ASSIGNED TASK
Tally the lines in the following entries that include the word "PINK"; state only the total.

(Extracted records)

============

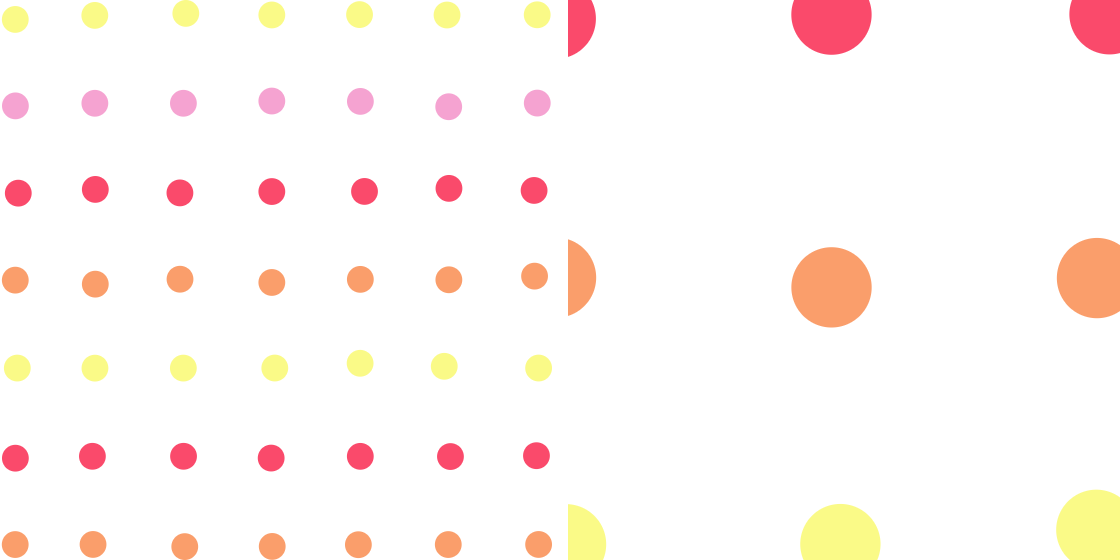
Left: the whole. Right: its middle third, enlarged.
Give the GLSL for this pattern, as a Shadertoy shader.

```glsl
// Seven rows of seven flat dots on white, one colour per row.
// Each point looks up its nearest grid cell, whose dot is nudged by a hash:
// most dots sit almost on the grid, a few stray noticeably.

const float COUNT = 7.0;                       // dots across and down
const vec2  PITCH = vec2(0.1580, 0.1576);      // spacing, in canvas heights
const vec2  FIRST = vec2(0.0114, 0.0268);      // grid start, from the top left
const float RADIUS = 0.0239;
const float FIRST_COLUMN_SHIFT = 0.0159;       // left column is set inwards
const float STRAY = 0.0085;                    // largest nudge of a dot
const uint  SEED = 11u;

const vec3 PAPER  = vec3(1.0);
const vec3 YELLOW = vec3(0.98, 0.98, 0.53);
const vec3 PINK   = vec3(0.96, 0.64, 0.82);
const vec3 RED    = vec3(0.98, 0.29, 0.42);
const vec3 ORANGE = vec3(0.98, 0.62, 0.42);

// Row colours from top to bottom
const vec3 ROW_COLOUR[7] = vec3[7](YELLOW, PINK, RED, ORANGE, YELLOW, RED, ORANGE);

// Integer hash, returns two values in 0..1
vec2 hash2(uvec2 v) {
    v = v * 1664525u + 1013904223u + SEED;
    v.x += v.y * 1664525u;
    v.y += v.x * 1664525u;
    v ^= v >> 16u;
    v.x += v.y * 1664525u;
    v.y += v.x * 1664525u;
    v ^= v >> 16u;
    return vec2(v & 0xffffu) / 65535.0;
}

// Centre of the dot in a cell, kept wholly inside the canvas
vec2 dotCentre(vec2 cell, vec2 canvas) {
    vec2 centre = FIRST + cell * PITCH;
    if (cell.x < 0.5) centre.x += FIRST_COLUMN_SHIFT;
    vec2 nudge = 2.0 * hash2(uvec2(cell)) - 1.0;
    centre += STRAY * nudge * nudge * nudge;   // cubing makes strays rare
    return clamp(centre, vec2(RADIUS), canvas - RADIUS);
}

void mainImage(out vec4 fragColor, in vec2 fragCoord) {
    // Canvas-height units, measured from the top left
    vec2 canvas = vec2(iResolution.x / iResolution.y, 1.0);
    vec2 p = fragCoord / iResolution.y;
    p.y = 1.0 - p.y;

    // Nearest dot
    vec2 cell = clamp(floor((p - FIRST) / PITCH + 0.5), 0.0, COUNT - 1.0);
    float dist = length(p - dotCentre(cell, canvas)) - RADIUS;

    // Edge smoothed over one pixel
    float coverage = clamp(0.5 - dist * iResolution.y, 0.0, 1.0);
    fragColor = vec4(mix(PAPER, ROW_COLOUR[int(cell.y)], coverage), 1.0);
}
```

============

TASK RESULT
2